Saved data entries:
--------
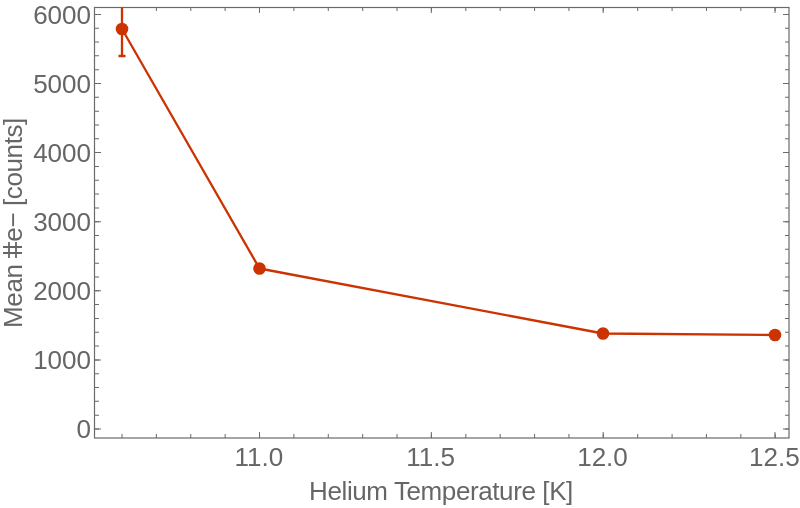
<!DOCTYPE html>
<html lang="en">
<head>
<meta charset="utf-8">
<title>Mean electron count by helium temperature</title>
<style>
:root {
  --paper: #ffffff;
  --label: #666666;
  --frame: #6a6a6a;
  --series: #cc3300;
}
html, body { margin: 0; overflow: hidden; }
.chart {
  position: relative;
  width: 800px;
  height: 508px;
  overflow: hidden;
  background: var(--paper);
  color: var(--label);
  font: 26px/30px "Liberation Sans", Arial, sans-serif;
}
.plot { position: absolute; inset: 0; display: block; }
.frame { fill: none; stroke: var(--frame); stroke-width: 1.2; }
.ticks { fill: none; stroke: var(--frame); }
.minor-y { stroke-width: 4; stroke-dasharray: 1 12.82; }
.major-y { stroke-width: 6; stroke-dasharray: 1 68.1; }
.minor-x { stroke-width: 4; stroke-dasharray: 1 33.38; }
.major-x { stroke-width: 6; stroke-dasharray: 1 170.83; }
.series { fill: none; stroke: var(--series); stroke-width: 2.3; stroke-linejoin: round; }
.points { fill: var(--series); }
.y-labels, .x-labels { position: absolute; display: grid; }
.y-labels {
  left: 0;
  top: -20px;
  width: 91px;
  grid-template-rows: repeat(7, 69.1px);
  align-items: center;
  justify-items: end;
}
.x-labels {
  left: 173px;
  top: 442px;
  grid-template-columns: repeat(4, 171.8px);
  justify-items: center;
}
.axis-title {
  position: absolute;
  letter-spacing: -0.4px;
  text-align: center;
  white-space: nowrap;
}
.x-title { left: 241px; top: 476px; width: 400px; }
.y-title {
  left: -2px;
  top: 343px;
  width: 240px;
  transform: rotate(-90deg);
  transform-origin: 0 0;
}
.number-sign {
  width: 16px;
  height: 19px;
  vertical-align: baseline;
  fill: none;
  stroke: currentColor;
  stroke-width: 1.8;
}
</style>
</head>
<body>
<main class="chart">
  <svg class="plot" width="800" height="508" viewBox="0 0 800 508" role="img" aria-label="Line chart: mean electron counts fall as helium temperature rises">
    <g class="ticks">
      <path class="minor-y" d="M97 429.5V14M787 429.5V14"/>
      <path class="major-y" d="M98 429.5V14M786 429.5V14"/>
      <path class="minor-x" d="M121.5 436H776M121.5 9H776"/>
      <path class="major-x" d="M259 435H776M259 10H776"/>
    </g>
    <rect class="frame" x="94.5" y="7.5" width="694.5" height="430.5"/>
    <path class="series error-bar" d="M122 7.5V56M118.5 56H125.5"/>
    <polyline class="series" points="122,29 259.5,268.5 603,333.5 775,335"/>
    <g class="points">
      <circle cx="122" cy="29" r="6.3"/>
      <circle cx="259.5" cy="268.5" r="6.3"/>
      <circle cx="603" cy="333.5" r="6.3"/>
      <circle cx="775" cy="335" r="6.3"/>
    </g>
  </svg>
  <div class="y-labels">
    <span>6000</span><span>5000</span><span>4000</span><span>3000</span><span>2000</span><span>1000</span><span>0</span>
  </div>
  <div class="x-labels">
    <span>11.0</span><span>11.5</span><span>12.0</span><span>12.5</span>
  </div>
  <div class="axis-title x-title">Helium Temperature [K]</div>
  <div class="axis-title y-title">Mean <svg class="number-sign" viewBox="0 0 16 19" role="img" aria-label="number of"><path d="M5 0V19M11 0V19M0 6H16M0 13H16"/></svg>e− [counts]</div>
</main>
</body>
</html>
--------
Leave out the images and copy every record above exactly.

<!DOCTYPE html>
<html lang="en">
<head>
<meta charset="utf-8">
<title>Mean electron count by helium temperature</title>
<style>
:root {
  --paper: #ffffff;
  --label: #666666;
  --frame: #6a6a6a;
  --series: #cc3300;
}
html, body { margin: 0; overflow: hidden; }
.chart {
  position: relative;
  width: 800px;
  height: 508px;
  overflow: hidden;
  background: var(--paper);
  color: var(--label);
  font: 26px/30px "Liberation Sans", Arial, sans-serif;
}
.plot { position: absolute; inset: 0; display: block; }
.frame { fill: none; stroke: var(--frame); stroke-width: 1.2; }
.ticks { fill: none; stroke: var(--frame); }
.minor-y { stroke-width: 4; stroke-dasharray: 1 12.82; }
.major-y { stroke-width: 6; stroke-dasharray: 1 68.1; }
.minor-x { stroke-width: 4; stroke-dasharray: 1 33.38; }
.major-x { stroke-width: 6; stroke-dasharray: 1 170.83; }
.series { fill: none; stroke: var(--series); stroke-width: 2.3; stroke-linejoin: round; }
.points { fill: var(--series); }
.y-labels, .x-labels { position: absolute; display: grid; }
.y-labels {
  left: 0;
  top: -20px;
  width: 91px;
  grid-template-rows: repeat(7, 69.1px);
  align-items: center;
  justify-items: end;
}
.x-labels {
  left: 173px;
  top: 442px;
  grid-template-columns: repeat(4, 171.8px);
  justify-items: center;
}
.axis-title {
  position: absolute;
  letter-spacing: -0.4px;
  text-align: center;
  white-space: nowrap;
}
.x-title { left: 241px; top: 476px; width: 400px; }
.y-title {
  left: -2px;
  top: 343px;
  width: 240px;
  transform: rotate(-90deg);
  transform-origin: 0 0;
}
.number-sign {
  width: 16px;
  height: 19px;
  vertical-align: baseline;
  fill: none;
  stroke: currentColor;
  stroke-width: 1.8;
}
</style>
</head>
<body>
<main class="chart">
  <svg class="plot" width="800" height="508" viewBox="0 0 800 508" role="img" aria-label="Line chart: mean electron counts fall as helium temperature rises">
    <g class="ticks">
      <path class="minor-y" d="M97 429.5V14M787 429.5V14"/>
      <path class="major-y" d="M98 429.5V14M786 429.5V14"/>
      <path class="minor-x" d="M121.5 436H776M121.5 9H776"/>
      <path class="major-x" d="M259 435H776M259 10H776"/>
    </g>
    <rect class="frame" x="94.5" y="7.5" width="694.5" height="430.5"/>
    <path class="series error-bar" d="M122 7.5V56M118.5 56H125.5"/>
    <polyline class="series" points="122,29 259.5,268.5 603,333.5 775,335"/>
    <g class="points">
      <circle cx="122" cy="29" r="6.3"/>
      <circle cx="259.5" cy="268.5" r="6.3"/>
      <circle cx="603" cy="333.5" r="6.3"/>
      <circle cx="775" cy="335" r="6.3"/>
    </g>
  </svg>
  <div class="y-labels">
    <span>6000</span><span>5000</span><span>4000</span><span>3000</span><span>2000</span><span>1000</span><span>0</span>
  </div>
  <div class="x-labels">
    <span>11.0</span><span>11.5</span><span>12.0</span><span>12.5</span>
  </div>
  <div class="axis-title x-title">Helium Temperature [K]</div>
  <div class="axis-title y-title">Mean <svg class="number-sign" viewBox="0 0 16 19" role="img" aria-label="number of"><path d="M5 0V19M11 0V19M0 6H16M0 13H16"/></svg>e− [counts]</div>
</main>
</body>
</html>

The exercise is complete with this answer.